[Adjective/Number] [Article] [Agent] [Adverb] [Verb] [Adjective/Number] [Article] [Object]
Participles and non-grammatical-case nouns have fairly loose word order.
Articles always immediately precede their noun; the few adpositions are all postpositions and all immediately follow their nouns.
Diminutives have tens of uses in written Sasat and tens, if not hundreds, of uses in colloquial Sasat. To name a few of diminutives purposes in speech, diminutives show: smallness, cuteness, intimacy, endearment, nicknames, weakness, and helplessness.
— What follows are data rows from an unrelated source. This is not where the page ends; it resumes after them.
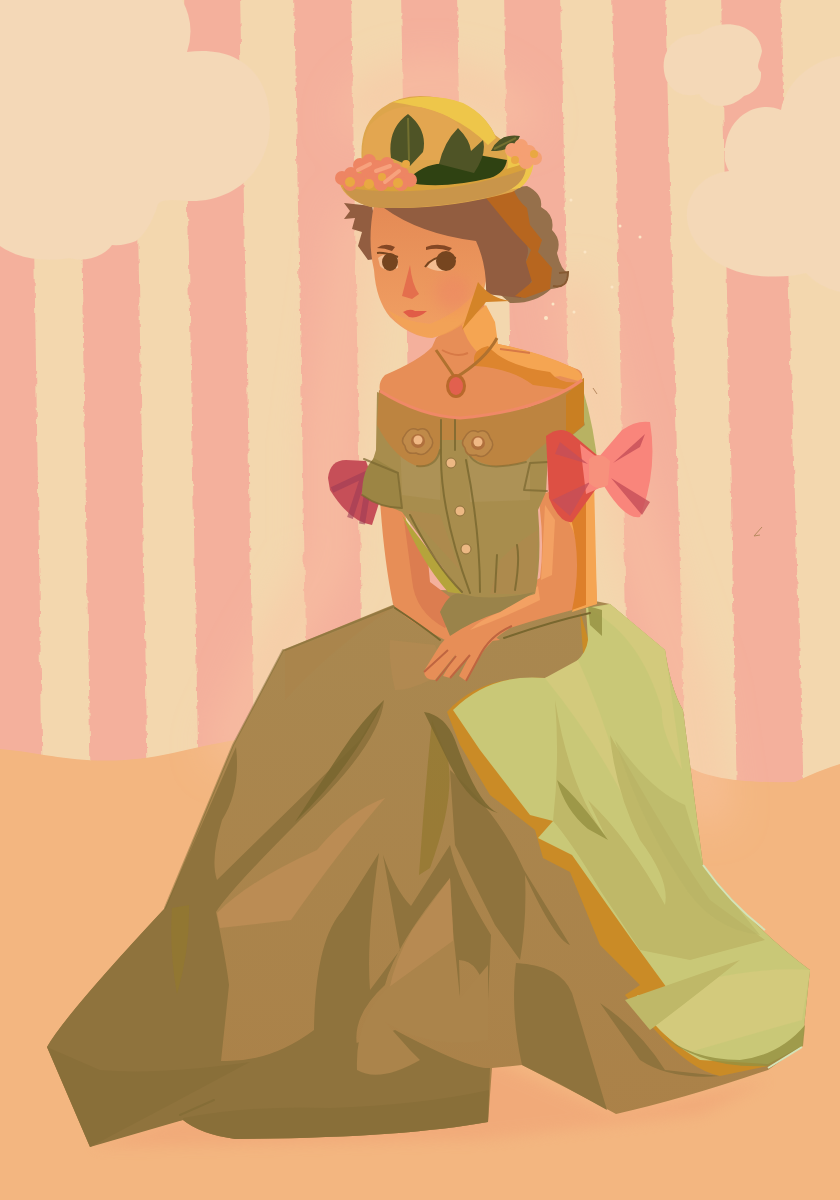
<!DOCTYPE html>
<html lang="en">
<head>
<meta charset="utf-8">
<title>Seated lady in a flowered hat</title>
<style>
:root{--cream:#f3d7ae;--stripe:#f4b09c;--cloud:#f4d8b7;--ground:#f3b680;
--dress:#ab844b;--dress-light:#bb8c54;--dress-dark:#8f733d;--dress-shade:#79672f;
--bodice:#a88d4d;--collar:#bd8440;--lime:#c9c877;--lime-deep:#bfb868;--lime-soft:#d3ca7c;--rim:#ca8b26;
--skin:#e78e57;--skin-light:#f3a163;--skin-deep:#dc7d50;--sun:#f5a552;--blush:#ee8066;
--hair:#925d40;--hair-light:#96704b;--hair-sun:#b7661f;--ink:#76451f;
--straw:#dda54b;--straw-light:#eec64a;--leaf:#4f5426;--leaf-dark:#2f4212;
--bow:#f9857b;--bow-red:#dd5044;--bow-plum:#c64f58}
html,body{margin:0;height:100%;overflow:hidden;background:var(--cream)}
svg{display:block;width:840px;height:1200px}
.stripe{fill:var(--stripe)}.cloud{fill:var(--cloud)}.ground{fill:var(--ground)}
.dress{fill:var(--dress)}.dress-light{fill:var(--dress-light)}.dress-dark{fill:var(--dress-dark)}.dress-shade{fill:var(--dress-shade)}
.bodice{fill:var(--bodice)}.collar{fill:var(--collar)}
.lime{fill:var(--lime)}.lime-deep{fill:var(--lime-deep)}.lime-soft{fill:var(--lime-soft)}.rim{fill:var(--rim)}
.skin{fill:var(--skin)}.skin-light{fill:var(--skin-light)}.skin-deep{fill:var(--skin-deep)}.sun{fill:var(--sun)}.blush{fill:var(--blush)}
.hair{fill:var(--hair)}.hair-light{fill:var(--hair-light)}.hair-sun{fill:var(--hair-sun)}.ink{fill:var(--ink)}
.straw{fill:var(--straw)}.straw-light{fill:var(--straw-light)}.leaf{fill:var(--leaf)}.leaf-dark{fill:var(--leaf-dark)}
.bow{fill:var(--bow)}.bow-red{fill:var(--bow-red)}.bow-plum{fill:var(--bow-plum)}
.line{fill:none;stroke:var(--dress-shade);stroke-width:2;stroke-linecap:round}
</style>
</head>
<body>
<svg viewBox="0 0 840 1200" role="img" aria-label="A young woman in a flowered hat and long dress, seated before pink stripes and clouds">
<defs>
<filter id="blur" x="-30%" y="-30%" width="160%" height="160%"><feGaussianBlur stdDeviation="20"/></filter>
<filter id="soft" x="-30%" y="-30%" width="160%" height="160%"><feGaussianBlur stdDeviation="7"/></filter>
<filter id="rough" x="0" y="0" width="100%" height="100%"><feTurbulence baseFrequency=".06" numOctaves="2" seed="4"/><feDisplacementMap in="SourceGraphic" scale="4"/></filter>
<linearGradient id="face-tone" x1="0" y1="0" x2="0" y2="1"><stop offset="0" stop-color="#e48a55"/><stop offset="1" stop-color="#f1a063"/></linearGradient>
<linearGradient id="skirt-tone" x1="0" y1="0" x2="0" y2="1"><stop offset="0" stop-color="#a98850"/><stop offset="1" stop-color="#ab8148"/></linearGradient>
<g id="blossom"><circle r="7"/><circle cx="9" cy="-4" r="7"/><circle cx="17" cy="2" r="7"/><circle cx="8" cy="6" r="7"/></g>
<g id="rosette"><path d="M-13-6Q-8-15 0-11Q9-15 12-5Q18 2 11 9Q5 16-2 12Q-12 14-13 5Q-18 0-13-6Z" fill="#c08a49" stroke="#a4713a" stroke-width="1.5"/><circle r="7" fill="#b0703d"/><circle cy="-1" r="4.5" fill="#f0b884"/></g>
</defs>

<rect id="wall" width="840" height="1200" fill="var(--cream)"/>
<g id="stripes" class="stripe" filter="url(#rough)">
<polygon points="-10,-10 29,-10 42,800 -10,800"/>
<polygon points="76,-10 133,-10 147,800 90,800"/>
<polygon points="183,-10 239,-10 254,800 198,800"/>
<polygon points="293,-10 350,-10 364,800 308,800"/>
<polygon points="400,-10 456,-10 470,800 414,800"/>
<polygon points="503,-10 560,-10 574,800 517,800"/>
<polygon points="611,-10 664,-10 685,800 629,800"/>
<polygon points="720,-10 779,-10 803,800 736,800"/>
</g>
<g id="clouds" class="cloud">
<path d="M0 0H182Q196 25 187 52C240 45 270 75 270 122C270 170 235 203 187 201Q162 198 158 204C152 224 143 236 136 241Q124 246 112 245C103 258 82 262 70 258C48 262 20 260 0 246Z"/>
<path d="M664 71C661 45 681 33 700 34C716 18 758 20 762 51C760 62 755 66 761 72C762 88 751 94 744 96C730 110 709 109 699 94C680 99 666 88 664 71Z"/>
<path d="M840 56C806 62 786 85 781 110C757 99 721 118 725 161Q727 168 729 171C703 174 685 194 687 219C690 247 718 272 760 276Q787 278 806 273Q820 288 840 292Z"/>
</g>
<path id="ground" class="ground" d="M0 749C45 753 70 763 125 760C180 757 220 735 300 735L680 760C700 780 748 783 795 782Q820 770 840 764V1200H0Z"/>
<g id="glow" fill="none" stroke="#f9c5a4" filter="url(#blur)">
<path d="M360 130C360 70 480 60 525 130M360 210L330 440V560L270 660L225 760M570 280L600 400L645 560L690 690L710 820" stroke-width="34" opacity=".7"/>
</g>
<path id="floor-shadow" d="M90 1147L185 1115L490 1060L610 1112L770 1080L700 1115L480 1140L230 1145Z" fill="#ef9d72" opacity=".45" filter="url(#soft)"/>

<g id="skirt">
<path fill="url(#skirt-tone)" d="M283 650L395 604L440 590L500 592L590 600L610 604L665 650Q671 690 683 710L703 865Q750 925 810 970L802 1046L768 1070Q680 1100 616 1114L605 1108L522 1065L492 1068L488 1122Q400 1138 235 1139Q200 1134 183 1120Q130 1130 90 1147L47 1047Q65 1015 165 908L233 745Z"/>
<path class="dress-dark" d="M236 747Q241 790 222 820Q210 860 217 880L360 740L384 700Q380 745 300 820Q230 890 216 912Q226 960 229 985L221 1061Q270 1063 314 1030Q315 940 343 910L379 853Q366 940 370 990L400 950L383 855Q395 890 411 906L450 845Q457 880 491 935L488 1000Q480 960 459 960L460 996Q450 980 454 945L450 878Q395 945 385 985Q352 1015 357 1046L420 1058L390 1078Q340 1080 300 1062L395 1030Q470 1070 490 1068L488 1122Q400 1138 235 1139Q200 1134 183 1120L90 1147L47 1047Q65 1015 165 908Z"/>
<path class="dress-light" d="M217 913Q250 880 317 850Q350 810 385 798Q340 850 291 920L220 928Z"/>
<path class="dress-light" d="M450 878L454 950Q420 975 389 990Q395 960 412 930Z" opacity=".8"/>
<path class="dress" d="M454 940L460 998L488 965V1040Q430 1050 385 1022L410 1050L420 1060Q380 1083 357 1070Q355 1020 385 990Z"/>
<path class="dress-dark" d="M450 770Q500 815 524 870L570 945Q555 940 525 875Q527 920 520 960L495 925L455 845Z"/>
<path class="dress-dark" d="M516 963Q560 965 572 993L607 1110L560 1084L522 1065Q510 1010 516 963ZM600 1003Q640 1030 665 1070L720 1076Q670 1080 640 1060Z"/>
<path d="M432 720L448 760Q455 800 430 868L419 875Q424 800 432 720ZM172 908L189 905Q190 950 177 994Q169 950 172 908Z" fill="#93792f" opacity=".75"/>
<path class="dress-shade" d="M384 700Q362 720 341 752L295 822Q350 770 384 700ZM424 712Q445 715 455 740Q478 805 498 813Q470 805 450 765Z" opacity=".85"/>
<path class="dress-shade" d="M183 1118Q250 1105 330 1108Q420 1105 489 1090L488 1122Q400 1138 235 1139Q200 1134 183 1120ZM47 1047L100 1070Q160 1075 250 1062Q170 1105 90 1147Z" opacity=".28"/>
<path class="dress-light" d="M390 640L435 645Q445 665 430 680Q410 690 395 690Q388 660 390 640Z" opacity=".4"/>
<path class="dress" d="M285 651Q340 632 395 606Q330 650 285 700Z" opacity=".5"/>
<path class="line" d="M283 650L233 745L165 908M180 1115L214 1100M285 650L395 606" opacity=".45"/>
</g>

<g id="sunlit-skirt">
<path class="rim" d="M580 612L590 645Q580 670 545 678Q480 675 447 712L460 745L490 795L535 830L543 858L570 872L600 945L640 985L625 995L655 1030Q690 1070 720 1076L768 1066L740 1060L675 1000L600 880Z"/>
<path class="lime" d="M586 608L610 604L665 650Q671 690 683 710L703 865Q750 925 810 970L802 1046L768 1064L700 1060Q655 1035 637 995L675 999L632 940L572 855L538 838L553 821L530 815L480 750L453 710Q490 673 545 678Q585 665 588 640Z"/>
<path class="lime-soft" d="M590 610Q640 635 662 710Q660 730 682 770L665 650L610 604ZM545 678L578 660Q610 730 625 800Q595 740 545 678ZM640 998Q740 965 810 970L802 1020Q730 1040 690 1052Q650 1030 640 998Z"/>
<path class="lime-deep" d="M555 700Q570 790 605 835L588 800Q630 840 665 905Q670 880 640 840Q615 790 610 735Q675 850 710 900L765 940L690 960L640 950L600 890Q570 840 553 821Q560 760 555 700ZM625 1000L740 960Q690 1000 650 1030Z"/>
<path d="M615 740Q650 790 685 805L703 865L760 935Q710 930 680 880Q640 820 615 740Z" fill="#b9b566" opacity=".6"/>
<path d="M557 780Q565 810 588 829L608 840Q580 800 557 780ZM655 1030Q690 1060 740 1060Q780 1055 805 1025L803 1046L768 1066Q700 1070 655 1030ZM588 606L602 610V636L590 625Z" fill="#959040" opacity=".8"/>
<path d="M703 865Q730 903 765 930M768 1068L802 1047" fill="none" stroke="#d4e4b8" stroke-width="2"/>
</g>

<g id="left-bow">
<path class="bow-plum" d="M328 478Q330 460 346 460L366 461L380 500L372 525Q350 522 330 490Z"/>
<path d="M332 490L364 475L350 518M368 488L362 524" stroke="#9f3d55" stroke-width="6" fill="none" opacity=".6"/>
</g>

<g id="arms">
<path class="skin" d="M380 500L404 508Q412 555 420 582L462 612Q480 628 500 640L455 645Q400 618 393 604Q384 560 380 500Z"/>
<path class="skin-deep" d="M404 520L428 560L430 582L462 606L445 628Q415 612 412 580Z"/>
<path class="skin" d="M538 495L592 480L597 604Q550 615 510 628Q490 640 479 657L466 681L459 676L470 655L450 678L443 676L456 654L435 680Q424 680 424 671L440 645Q465 615 490 608Q515 592 540 578Q545 540 538 495Z"/>
<path class="sun" d="M566 490L594 480L597 604L572 612Q590 560 568 520Z"/>
<path d="M570 515Q583 560 572 610L586 605V500Z" fill="#dd7f2a"/>
<path class="skin-light" d="M538 586L500 612Q480 620 470 630Q510 615 540 600ZM545 505L555 520L552 575L541 580Z"/>
<path d="M424 672L448 650M436 681L456 656M450 678L470 655M466 681L479 657Q490 635 512 626" fill="none" stroke="#bf6540" stroke-width="2"/>
<path class="line" d="M395 608Q425 628 440 640M504 638Q550 622 590 613" stroke-width="4"/>
</g>

<g id="bodice">
<path d="M560 390L582 386Q595 430 598 470L575 500L555 480Z" fill="#b8b262"/>
<path class="bodice" d="M377 392L440 415L530 408L575 388L585 425L548 455L546 492L538 510Q542 560 535 594L495 606L462 594L402 512L362 495L376 450Z"/>
<path d="M400 440L440 455V500L402 495ZM468 455L530 445V500L470 502Z" fill="#b0955a" opacity=".7"/>
<path d="M398 510L462 594L448 592Q420 560 402 515Z" fill="#b5a43b"/>
<path d="M500 560Q520 540 538 530L535 594H490ZM405 510L440 515L460 570Z" fill="#b08a4e" opacity=".8"/>
<path d="M362 495Q362 470 374 458L398 472L402 509Q380 508 362 495Z" fill="#9c8544"/>
<path class="line" d="M364 459L398 473M362 495Q380 508 402 508M530 463L548 462M524 490L547 491M530 463L524 490M398 474L402 508" opacity=".7"/>
<path class="collar" d="M379 390Q430 425 500 414Q550 405 584 378L584 420Q545 440 526 461Q490 474 469 455L467 440H440Q440 465 420 467Q395 460 377 425Z"/>
<path d="M566 395L584 378V425L566 440Z" fill="#c97f22"/>
<path class="line" d="M441 420V452Q440 512 470 593M455 420V450M466 460Q480 530 480 592M495 592L497 555M515 590Q520 560 517 545M410 515Q435 565 462 592" opacity=".8"/>
<path class="line" d="M440 450Q436 468 417 466M467 450Q475 475 526 462" opacity=".55"/>
<use href="#rosette" x="418" y="441"/><use href="#rosette" x="478" y="443"/>
<g fill="#ecb883" stroke="#8e713b"><circle cx="451" cy="463" r="5"/><circle cx="460" cy="511" r="5"/><circle cx="466" cy="549" r="5"/></g>
<path d="M440 612Q450 590 462 594Q490 602 535 592L500 612Q470 622 450 636Z" fill="#9a834a"/>
</g>

<g id="right-bow">
<path class="bow-red" d="M546 436Q560 425 572 434L598 456V486L572 522Q560 524 549 498Z"/>
<path class="bow" d="M580 444L598 458L622 430Q636 420 650 422Q658 470 640 517Q625 520 604 486L586 494Z"/>
<path class="bow-plum" d="M560 442L588 464L555 454ZM552 500L590 482L570 516ZM613 463L645 434L640 447ZM611 478L650 502L642 515Z" opacity=".8"/>
<path d="M589 459Q600 450 610 461L608 485Q598 492 589 483Z" fill="#f7917c"/>
</g>

<g id="neck-and-shoulders">
<path class="skin" d="M436 338L432 347Q420 360 385 375Q378 382 380 391Q420 416 460 418Q540 411 582 380Q584 370 574 368Q530 350 498 344Q485 325 484 300Z"/>
<path class="sun" d="M462 325L486 305L495 322L498 344Q540 352 574 368Q584 374 582 382L560 376Q540 380 500 366Q470 355 462 325Z"/>
<path d="M488 346Q470 350 475 366Q510 368 533 385L571 390L582 382Q560 385 550 372Q505 366 488 346Z" fill="#dd852e"/>
<path d="M380 391Q420 416 460 418Q540 411 582 380" fill="none" stroke="#f08967" stroke-width="3"/>
<path d="M442 350Q456 358 468 353M500 349L530 353" fill="none" stroke="#d77946" stroke-width="2"/>
<path d="M436 350Q450 370 455 378Q485 360 497 338" fill="none" stroke="#b0712f" stroke-width="3"/>
<ellipse cx="456" cy="386" rx="10" ry="12" fill="#b9692c"/><ellipse cx="456" cy="386" rx="7" ry="9" fill="#e2604e"/>
</g>

<g id="head">
<path class="hair" d="M344 203L372 206L382 258L368 260L358 246L362 232L352 229L355 218L344 219L350 211Z"/>
<path class="hair-light" d="M490 190L527 186Q543 194 541 207Q555 215 552 230Q562 240 557 253Q561 270 568 273Q566 288 551 289Q535 304 510 303L495 290Z"/>
<path fill="url(#face-tone)" d="M374 205Q367 240 374 270Q376 300 390 317Q410 337 432 338Q460 330 480 305L490 265L470 205Z"/>
<path class="sun" d="M388 310Q405 322 430 324Q465 310 484 282L482 306Q460 332 432 338Q405 335 388 310Z" opacity=".65"/>
<circle class="blush" cx="453" cy="293" r="18" opacity=".4" filter="url(#soft)"/>
<path class="hair" d="M370 206Q400 200 480 195L512 188Q522 210 520 235Q532 245 526 260L532 280L521 298L486 294Q487 265 476 241Q420 234 384 208Z"/>
<path class="hair-sun" d="M486 198L513 188Q517 200 527 208L530 225L542 240L538 252L552 268L550 289L525 298L515 296L532 282L526 262L531 250L514 232Z"/>
<path d="M478 282Q490 298 510 301L486 302L462 330Z" fill="#d48428"/>
<path d="M553 286Q568 289 568 272L559 273" fill="none" stroke="#875a31" stroke-width="2"/>
<g id="features">
<path d="M377 248Q385 242 395 247L392 251Q385 248 377 248ZM426 247Q438 242 452 248L449 251Q438 247 426 250Z" fill="#844724"/>
<path d="M378 258Q386 251 398 258L398 268Q386 273 380 266ZM427 267Q436 253 456 258L453 269Q438 274 427 267Z" fill="#f3bd91"/>
<ellipse class="ink" cx="390" cy="262" rx="8" ry="9"/><ellipse class="ink" cx="446" cy="261" rx="10" ry="10"/>
<path d="M377 253Q384 252 398 257M425 267Q434 253 456 258" fill="none" stroke="var(--ink)" stroke-width="2"/>
<path d="M410 265L402 296L412 299L419 294Q412 285 410 265Z" fill="#e46f4d"/>
<path d="M403 312Q410 308 415 311L427 311Q418 319 409 317Z" fill="#e15c47"/>
</g>
</g>

<g id="hat">
<path class="straw" d="M362 164Q358 125 382 108Q405 91 440 98Q480 104 495 135L529 160Q530 184 512 192Q440 212 372 207Q345 200 340 184Z"/>
<path class="straw-light" d="M392 102Q430 91 463 103Q487 115 496 138L488 145Q455 110 392 102Z"/>
<path d="M370 125Q390 103 420 107Q455 115 463 130L450 160H363Q361 140 370 125Z" fill="#e3a650"/>
<path class="straw-light" d="M505 150L534 154Q535 176 520 188L490 193Q515 172 505 150Z"/>
<path d="M342 185Q430 200 526 168Q524 189 490 197Q425 211 370 207Q347 200 342 185Z" fill="#c9954a"/>
<path d="M342 184Q430 198 526 166" fill="none" stroke="#d9a13b" stroke-width="6"/>
<path class="leaf-dark" d="M405 182Q425 162 445 164Q465 148 484 156L507 160Q505 173 490 178Q440 190 405 182Z"/>
<path class="leaf" d="M391 158Q387 129 408 114Q428 130 423 152L410 166ZM439 164Q444 142 458 128Q470 140 471 151L483 140Q487 154 474 173ZM491 151Q499 133 520 136Q515 151 491 151Z"/>
<path d="M408 118L409 160M494 149L516 138" stroke="#737030" stroke-width="2"/>
<g fill="#ee8563"><use href="#blossom" x="342" y="178"/><use href="#blossom" x="360" y="165"/><use href="#blossom" x="378" y="168"/><use href="#blossom" x="393" y="178"/><use href="#blossom" x="373" y="178"/></g>
<g fill="#f5a073"><use href="#blossom" x="512" y="150"/><use href="#blossom" x="518" y="156"/></g>
<g fill="#e9a842"><circle cx="350" cy="182" r="5"/><circle cx="369" cy="184" r="5"/><circle cx="382" cy="177" r="4"/><circle cx="398" cy="183" r="5"/><circle cx="406" cy="164" r="4"/><circle cx="515" cy="160" r="4"/><circle cx="534" cy="154" r="4"/></g>
<path d="M358 170L370 164M376 171L390 166M385 182L399 171" stroke="#f7a27d" stroke-width="4" stroke-linecap="round"/>
</g>

<g id="specks" fill="#fbe5c5"><circle cx="571" cy="200" r="1.5"/><circle cx="585" cy="252" r="1.5"/><circle cx="620" cy="226" r="1.5"/><circle cx="612" cy="287" r="1.5"/><circle cx="546" cy="318" r="2"/><circle cx="553" cy="304" r="1.5"/><circle cx="574" cy="312" r="1.5"/><circle cx="640" cy="237" r="1.5"/></g>
<path d="M593 388L597 394M762 527L754 536L760 535" fill="none" stroke="#b88a60"/>
</svg>
</body>
</html>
Diminutives can be used as a taunt, an insult, or as a sign of deep affection or brotherhood. In rhetoric, diminutives are often used in irony or sarcasm; they can show false smallness, cuteness, intamcy, weakness, etc. Diminutives are frequently employed in satire and comedy and can be used to uplay or downplay any noun or its characteristics. Both in serious and lighthearded affairs, diminutives are frequently used, and there is possibly no setting that diminutives cannot be present in within the modern version of Southern Sasat.
Diminutives are formed by leniting all consonants within a fully-declined noun. Lenition follows a set of fully regular rules:
/b/ > no change
/s/ > /h/ (debuccalization)
/rr/ > no change
/d/ > /r/ (spirantization); if /d/ is word-initial, /ts/ (affrication)
/h/ > total elision
/p/ > /f/ (accelerated spirantization)
/n/ > no change
/m/ > no change
/l/ > no change
/ng/ > no change
/x/ > /h^j/ (debuccalization)
/k/ > no change
/c/ > no change
/ts/ > /s/ (spirantization)
/f/ > /h/ (debuccalization)
/lj/ > no change
/t/ > /s/ (accelerated spirantization)
/r/ > /rr/ (approximation)
/j/ > total elision
/tx/ > /x/ (spirantization)
/g/ > /j/ (accelerated approximation)
/nj/ > no change
/f/ rarely appears in words, due to the fact that it only recently arose from the [p] phone. /f/ appears more frequently in /p/ that has undergone lenition as a result of morphological change. Alternately, /nj/ has, for the most part, degraded into /n/; and /ng/ has denasalized into /g/ in most phonological environments.
|1||horse||tuhuja, saldi, kate|
|4||rabbit||tavo, tabukina, rroti|
|10||female bear||ohui, honat|
|11||cougar||maija, basatua, toho|
|16||bee||momo, elea, sori|
|22||turtle||jongoson, takar, dotoka|
|29||bed||kotxo, kahpe, solaruan|